Reasonable Force Law and Legal Definition

Reasonable force refers to the amount of force necessary to protect oneself or one's property. Reasonable force is used to defend one's person or property from a violent attack, theft, or other type of unlawful aggression. It is used as a defense in a criminal trial or to defend oneself in a suit alleging tortuous conduct. When a person uses excessive force or more than the force necessary for such protection, s/he is considered to have forfeited the right to defense.

In the case of a trespass, the lawful occupant of a property must request the trespasser to leave the property. When the trespasser does not leave within a reasonable time and it would appear to a reasonable person that the trespasser poses a threat to the property, then the owner/occupants can use reasonable force to make the trespasser leave. Reasonable force in this case means the amount of force that a reasonable person in the same situation would believe is necessary to make the trespasser leave. When the trespasser resists, the lawful occupant can increase the amount of force in proportion to the force used by the trespasser and the threat the trespasser poses to the property. In determining whether the defendant used reasonable force, the court must consider all the circumstances as they were known to and appeared to the defendant and consider what a reasonable person in a similar situation with similar knowledge would have believed. When the defendant's beliefs were reasonable, the danger does not need to have actually existed. The People have the burden of proving beyond a reasonable doubt that the defendant used more force than was reasonable. When the People do not meet this burden, the defendant is not guilty. [People v. Johnson, 180 Cal. App. 4th 702, 708 (Cal. Ct. App. 2009)]

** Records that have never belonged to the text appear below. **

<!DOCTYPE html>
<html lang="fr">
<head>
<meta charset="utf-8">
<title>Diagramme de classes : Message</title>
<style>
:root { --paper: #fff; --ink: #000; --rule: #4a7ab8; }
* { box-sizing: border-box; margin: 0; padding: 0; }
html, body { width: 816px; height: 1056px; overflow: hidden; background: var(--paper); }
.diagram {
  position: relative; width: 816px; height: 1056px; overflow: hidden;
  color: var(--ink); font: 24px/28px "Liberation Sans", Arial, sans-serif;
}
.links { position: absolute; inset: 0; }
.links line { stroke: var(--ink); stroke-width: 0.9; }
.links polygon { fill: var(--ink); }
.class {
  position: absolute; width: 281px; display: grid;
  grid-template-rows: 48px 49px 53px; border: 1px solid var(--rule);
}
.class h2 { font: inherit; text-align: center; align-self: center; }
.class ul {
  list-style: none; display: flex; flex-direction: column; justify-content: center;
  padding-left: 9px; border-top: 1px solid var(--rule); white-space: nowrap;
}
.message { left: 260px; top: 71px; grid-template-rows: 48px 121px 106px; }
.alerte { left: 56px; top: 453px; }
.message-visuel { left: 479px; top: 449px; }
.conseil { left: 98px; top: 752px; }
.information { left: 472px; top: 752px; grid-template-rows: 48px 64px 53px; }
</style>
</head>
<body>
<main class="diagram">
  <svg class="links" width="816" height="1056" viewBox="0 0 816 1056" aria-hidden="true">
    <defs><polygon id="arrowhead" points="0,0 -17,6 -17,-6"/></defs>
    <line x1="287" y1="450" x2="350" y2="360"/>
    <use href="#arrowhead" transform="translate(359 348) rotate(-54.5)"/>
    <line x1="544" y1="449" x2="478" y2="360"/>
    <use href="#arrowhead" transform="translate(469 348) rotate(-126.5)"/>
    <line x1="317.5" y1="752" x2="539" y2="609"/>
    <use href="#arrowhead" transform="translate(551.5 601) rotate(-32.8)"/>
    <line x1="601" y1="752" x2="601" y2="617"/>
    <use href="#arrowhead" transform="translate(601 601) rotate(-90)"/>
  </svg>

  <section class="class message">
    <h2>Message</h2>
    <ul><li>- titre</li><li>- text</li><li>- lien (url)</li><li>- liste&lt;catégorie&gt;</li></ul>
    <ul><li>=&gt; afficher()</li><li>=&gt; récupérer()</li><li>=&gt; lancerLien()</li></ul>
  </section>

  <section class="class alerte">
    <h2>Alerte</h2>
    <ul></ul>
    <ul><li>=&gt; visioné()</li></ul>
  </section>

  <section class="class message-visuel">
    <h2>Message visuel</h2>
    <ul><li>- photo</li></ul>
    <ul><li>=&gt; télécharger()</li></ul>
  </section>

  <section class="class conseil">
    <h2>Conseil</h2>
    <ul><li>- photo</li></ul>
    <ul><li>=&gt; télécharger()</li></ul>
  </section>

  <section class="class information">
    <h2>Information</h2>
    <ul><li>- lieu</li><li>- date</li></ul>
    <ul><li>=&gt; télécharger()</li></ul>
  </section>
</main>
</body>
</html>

In the context of an arrest, reasonable force means "such force as is necessary under the circumstances to effectuate the arrest”. [Faust v. Clee, 2006 U.S. Dist. LEXIS 76770 (D. Pa. 2006)]